Sometimes during a division calculation, the remainder is of more interest than the integer quotient. For example, when dividing 17 by three, the remainder of two could be more important to know than the integer quotient of five. One of the thousands of built-in functions in the mathematical software program MATLAB is the “mod” command, short for “modulus.” The “mod” function directly computes the remainder of a division operation.

## Mod Example

Suppose John has 17 apples and he wants to divide them as evenly as possible among him and two friends so that they all have an equal number of apples. How many apples will remain? Solve the problem with this one line of MATLAB code:

Mod(17,3)

MATLAB reads the code, divides 17 by three, and tells John that there will be two apples left over.

## Mod Versus Rem

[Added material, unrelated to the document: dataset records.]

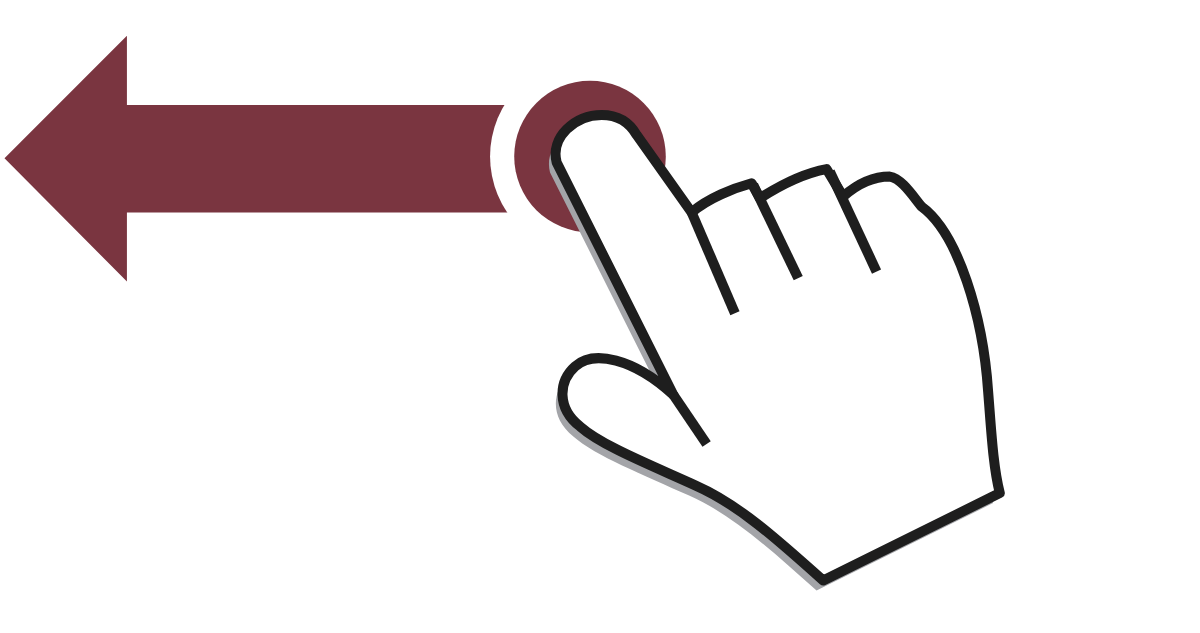
<!DOCTYPE html>
<html lang="en">
<head>
<meta charset="utf-8">
<title>Swipe Left Gesture</title>
<link rel="stylesheet" href="https://fonts.googleapis.com/css2?family=Inter&display=swap">
<style>
  :root {
    --maroon: #7a3540;
    --ink: #1e1e1e;
    --paper: #ffffff;
    --shadow: #a3a4a8;
  }
  html, body {
    margin: 0;
    padding: 0;
    overflow: hidden;
    background: var(--paper);
    font-family: "Inter", sans-serif;
  }
  .canvas {
    width: 1200px;
    height: 633px;
    overflow: hidden;
    position: relative;
    background: var(--paper);
  }
  .canvas svg { display: block; }
  .arrow { fill: var(--maroon); }
  .gap-ring { fill: var(--paper); }
  .touch-point { fill: var(--maroon); }
  .hand-shadow { fill: var(--shadow); }
  .hand-fill { fill: var(--paper); stroke: var(--ink); stroke-width: 12; stroke-linejoin: round; }
  .hand-line { fill: none; stroke: var(--ink); stroke-width: 12; stroke-linecap: butt; }
</style>
</head>
<body>
<main class="canvas">
  <svg width="1200" height="633" viewBox="0 0 1440 760" role="img" aria-label="Hand swiping left along an arrow">
    <defs>
      <path id="hand-outline" d="M668 195 C660 165 690 138 722 138 C742 138 756 148 764 162 L830 255 C850 238 880 226 902 220 L912 238 C940 220 965 208 992 203 L1012 236 C1030 220 1050 212 1068 212 C1082 214 1096 236 1106 248 C1150 280 1180 380 1186 470 C1190 520 1192 560 1200 592 L988 697 C930 645 885 605 835 583 C780 558 722 535 696 512 C668 490 670 458 690 440 C712 420 760 430 808 474 Z"/>
    </defs>

    <g class="swipe-arrow">
      <polygon class="arrow" points="5,190 152,43 152,126 640,126 640,255 152,255 152,338"/>
      <circle class="gap-ring" cx="708" cy="188" r="120"/>
      <circle class="touch-point" cx="708" cy="188" r="91"/>
    </g>

    <g class="pointing-hand">
      <use href="#hand-outline" class="hand-shadow" transform="translate(-8 12)"/>
      <use href="#hand-outline" class="hand-fill"/>
      <path class="hand-line" d="M808 474 L848 533"/>
      <path class="hand-line" d="M830 255 L882 376"/>
      <path class="hand-line" d="M904 222 L958 334"/>
      <path class="hand-line" d="M996 206 L1052 326"/>
    </g>
  </svg>
</main>
</body>
</html>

A closely related function to “mod” is MATLAB’s “rem” function, short for “remainder.” A possible pitfall for incorrect usage of the “mod” function is that the answer always keeps the sign of the divisor. For example,

Mod(-17,3)

returns positive two, because the three is positive. If a division calculation requires the correct sign on the answer, then use the “rem function” like this:

Rem(-17,3)

In this case, MATLAB will output a negative two.

## Some Mod Rules

There are a handful of rules a MATLAB user should know when using the “mod” function, most of which follow from basic rules of division:

First, “mod(X,0)” returns “X,” rather than error. Second, “mod(X,X)” returns “0.” Third, “mod(X,Y)” will have the same sign as “Y,” as long as “X” and “Y” aren’t equal and “Y” is not zero. Lastly, “mod(X,Y)” and” rem(X,Y)” are the same if “X” and “Y” share the same sign, but differ by “Y” otherwise.

## Use For Congruence

In modular arithmetic, two numbers are “congruent mod n” if when divided by “n,” they have the same remainder. Another way of saying it is after adding or subtracting multiples of “n” to one number, you can end up at the other. For example, 6 a.m and 6 p.m. are “congruent mod 12,” because adding 12 to one results in the other. Converting 6 p.m. to 1800 in military time, the following code evaluates to “true” and proves their congruence using MATLAB’s “mod” command:

Mod(6,12)==Mod(18,12)